Its echo is heard with the beginning of each school day. It’s heard in the steadfast determination of truck drivers, railway workers, and airline pilots who, despite concerns for their personal safety or their cargo, refuse to let our nation’s commerce be held hostage.
Open stores, armies of clerks and throngs of customers loudly proclaim the great American experiment’s success – that our economy will not be hijacked, and we will travel freely.
It’s softly spoken by parents, reported by television anchors and carefully shared by librarians.
Freedom’s ring never sounded louder than when firemen, rescue workers, EMTs, doctors, nurses, construction workers, and people from all walks of life joined together, working side by side to pull survivors from the rubble – its sacrifice never greater than when a patriotic group of passengers rushed a plane’s hijackers rather than Kamikaze into Congress or the White House.
And it stands tall in our nation’s armed services – ready, willing and able to defend freedom for generations to come.
Nearly 7,000 souls met their fate on Sept. 11 – innocent victims of a fanatic plot carefully orchestrated to paralyze America. It didn’t work.
Teachers still passed along the knowledge that forms freedom’s very foundation. Consumers kept the economy moving, politicians worked on solutions and America showed its true colors – red, white and blue – much as bit did back in December 7, 1941, when the American fleet at Pearl Harbor was attacked, nearly 3,000 were killed, and hundreds, including my cousin, were permanently interred in the U.S.S. Arizona.
From those ashes a great nation awoke.
And so it today.
September 11’s terror campaign may have temporarily stunned the nation, but it didn’t paralyze. That star spangled banner is waving like never before, and national pride is at an all-time high.
Only now are we beginning to understand what a nation of heroes we truly are, and how much so many gave on Sept. 11. Whether we helped plow through the rubble, reported to work or school in a timely fashion or stayed behind with a wheelchair-bound friend in the twin towers, we each fought our way through arguably our nation’s toughest hours, in heroic fashion.
At first we were a nation united in shock and disbelief, emotions that quickly grew to anger and distrust – spawning grounds for the hatred and discrimination that produced this catastrophe.
The malignancy that is terrorism must be removed before it claims its next victim. Anything less would doom future generations across the globe to lifetimes in fear, and fates much worse than Sept. 11.
The real challenge before us is to do so, while defending the Constitution and still celebrating the diversity and opportunity that attracted so many of our forefathers to these shores. Unless we protect the Constitution and the freedoms is guarantees, the next generation of terrorists may well come from within our borders, instead of abroad.

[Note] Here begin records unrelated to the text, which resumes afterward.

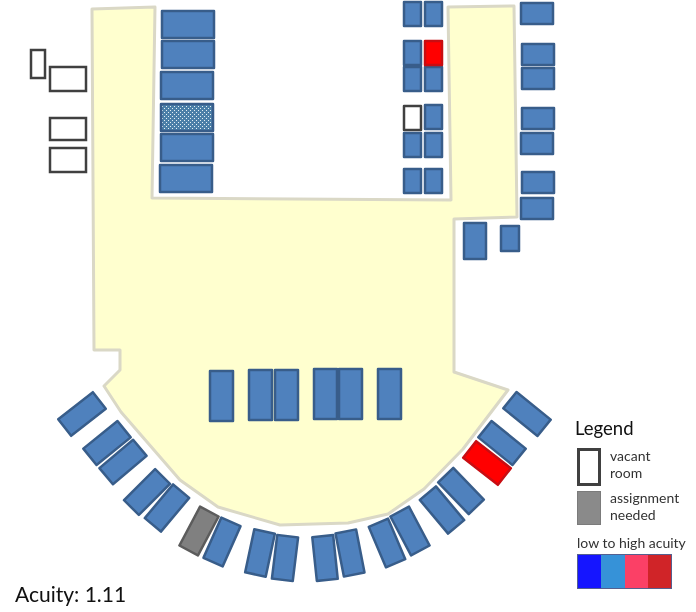
<!DOCTYPE html>
<html lang="en">
<head>
<meta charset="utf-8">
<title>Unit acuity floor plan</title>
<style>
:root {
  --paper: #ffffff;
  --floor: #ffffcf;
  --wall: #dad8c6;
  --room: #4f81bd;
  --room-edge: #385d8a;
  --high: #ff0000;
  --high-edge: #c80d12;
  --unassigned: #808080;
  --unassigned-edge: #5c5c5c;
  --vacant-edge: #404040;
  --ink: #111111;
  --legend-ink: #303030;
}
* { box-sizing: border-box; margin: 0; padding: 0; }
html, body { width: 696px; height: 612px; overflow: hidden; background: var(--paper); }
.board { position: relative; width: 696px; height: 612px; overflow: hidden; font-family: Lato, "Open Sans", sans-serif; color: var(--legend-ink); }
.plan { position: absolute; left: 0; top: 0; display: block; }
.floor { fill: var(--floor); stroke: var(--wall); stroke-width: 3; stroke-linejoin: round; }
.rooms { fill: var(--room); stroke: var(--room-edge); stroke-width: 2.5; stroke-linejoin: round; }
.high { fill: var(--high); stroke: var(--high-edge); }
.unassigned { fill: var(--unassigned); stroke: var(--unassigned-edge); }
.vacant { fill: var(--paper); stroke: var(--vacant-edge); stroke-width: 2.5; }
.score { position: absolute; left: 15px; top: 581px; font-size: 21px; line-height: 26px; color: var(--ink); white-space: nowrap; }
.legend { position: absolute; left: 575px; top: 416px; width: 121px; height: 180px; }
.legend h2 { position: absolute; left: 0; top: 0; font-size: 18.5px; line-height: 24px; font-weight: 400; color: var(--ink); }
.legend p { position: absolute; left: 35px; font-size: 14px; line-height: 17px; white-space: nowrap; }
.legend .vacant-label { top: 31px; }
.legend .assign-label { top: 73px; }
.legend .scale-label { left: 2px; top: 118px; }
.key { position: absolute; }
.key-vacant { left: 2px; top: 32px; width: 24px; height: 38px; border: 3px solid var(--vacant-edge); }
.key-assign { left: 2px; top: 75px; width: 24px; height: 34px; background: #8a8a8a; border: 1px solid #7b7b7b; }
.scale { position: absolute; left: 2px; top: 138px; width: 95px; height: 35px; display: flex; border: 1px solid #55608f; }
.scale span { flex: 1; }
.step-1 { background: #1515ff; }
.step-2 { background: #3692d8; }
.step-3 { background: #fb4066; }
.step-4 { background: #d02428; }
</style>
</head>
<body>
<main class="board">
  <svg class="plan" width="696" height="612" viewBox="0 0 696 612" role="img" aria-label="Floor plan with rooms coloured by acuity">
    <defs>
      <pattern id="stipple" width="4" height="4" patternUnits="userSpaceOnUse">
        <rect width="4" height="4" fill="#4b7fa8"/>
        <rect width="1" height="1" fill="#e4f0f4"/>
        <rect x="2" y="2" width="1" height="1" fill="#e4f0f4"/>
      </pattern>
      <rect id="wide" width="52" height="27"/>
      <rect id="small" width="17" height="24"/>
      <rect id="east" width="32" height="21"/>
      <rect id="centre" width="23" height="50"/>
      <rect id="arc" x="-22" y="-10.5" width="44" height="21"/>
      <rect id="empty" width="36" height="24"/>
    </defs>

    <path class="floor" d="M92 9L155 7L152 198L451 200L448 7L514 6L517 217L454 219V372L508 390L463 449L424 489L388 514L348 523L280 525L218 507L180 480L121 412L104 386L120 370V350H94Z"/>

    <g class="vacant">
      <rect x="31" y="50" width="14" height="28"/>
      <use href="#empty" x="50" y="67"/>
      <rect x="50" y="118" width="36" height="22"/>
      <use href="#empty" x="50" y="148"/>
    </g>

    <g class="rooms west-wing">
      <use href="#wide" x="162" y="11"/>
      <use href="#wide" x="162" y="41"/>
      <use href="#wide" x="161" y="72"/>
      <rect x="161" y="104" width="52" height="27" fill="url(#stipple)"/>
      <use href="#wide" x="161" y="134"/>
      <use href="#wide" x="160" y="165"/>
    </g>

    <g class="rooms paired-rooms">
      <use href="#small" x="404" y="2"/><use href="#small" x="425" y="2"/>
      <use href="#small" x="404" y="41"/>
      <use href="#small" x="404" y="67"/><use href="#small" x="425" y="67"/>
      <use class="high" href="#small" x="425" y="41"/>
      <use class="vacant" href="#small" x="404" y="106"/><use href="#small" x="425" y="105"/>
      <use href="#small" x="404" y="133"/><use href="#small" x="425" y="133"/>
      <use href="#small" x="404" y="169"/><use href="#small" x="425" y="169"/>
    </g>

    <g class="rooms east-wing">
      <use href="#east" x="521" y="3"/>
      <use href="#east" x="522" y="44"/>
      <use href="#east" x="522" y="68"/>
      <use href="#east" x="522" y="108"/>
      <use href="#east" x="521" y="133"/>
      <use href="#east" x="522" y="172"/>
      <use href="#east" x="521" y="198"/>
      <rect x="464" y="223" width="22" height="36"/>
      <rect x="501" y="226" width="18" height="25"/>
    </g>

    <g class="rooms centre-row">
      <use href="#centre" x="210" y="371"/>
      <use href="#centre" x="249" y="370"/>
      <use href="#centre" x="275" y="370"/>
      <use href="#centre" x="314" y="369"/>
      <use href="#centre" x="339" y="369"/>
      <use href="#centre" x="378" y="369"/>
    </g>

    <g class="rooms curved-row">
      <use href="#arc" transform="translate(82 414) rotate(-38)"/>
      <use href="#arc" transform="translate(107 443) rotate(-39)"/>
      <use href="#arc" transform="translate(123 462) rotate(-40)"/>
      <use href="#arc" transform="translate(147 492) rotate(-45)"/>
      <use href="#arc" transform="translate(167 508) rotate(-50)"/>
      <use class="unassigned" href="#arc" transform="translate(199 531) rotate(-62)"/>
      <use href="#arc" transform="translate(222 542) rotate(-66)"/>
      <use href="#arc" transform="translate(260 553) rotate(-78)"/>
      <use href="#arc" transform="translate(285 558) rotate(-83)"/>
      <use href="#arc" transform="translate(325 558) rotate(84)"/>
      <use href="#arc" transform="translate(350 553) rotate(79)"/>
      <use href="#arc" transform="translate(387 543) rotate(67)"/>
      <use href="#arc" transform="translate(410 531) rotate(62)"/>
      <use href="#arc" transform="translate(442 510) rotate(50)"/>
      <use href="#arc" transform="translate(461 491) rotate(46)"/>
      <use href="#arc" transform="translate(502 443) rotate(39)"/>
      <use class="high" href="#arc" transform="translate(487 463) rotate(38)"/>
      <use href="#arc" transform="translate(527 414) rotate(39)"/>
    </g>
  </svg>

  <p class="score">Acuity: 1.11</p>

  <section class="legend">
    <h2>Legend</h2>
    <span class="key key-vacant"></span>
    <p class="vacant-label">vacant<br>room</p>
    <span class="key key-assign"></span>
    <p class="assign-label">assignment<br>needed</p>
    <p class="scale-label">low to high acuity</p>
    <div class="scale">
      <span class="step-1"></span><span class="step-2"></span><span class="step-3"></span><span class="step-4"></span>
    </div>
  </section>
</main>
</body>
</html>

Anything less would be un-American, and hardly the kind of epitaph the more than 7,000 innocent victims deserve.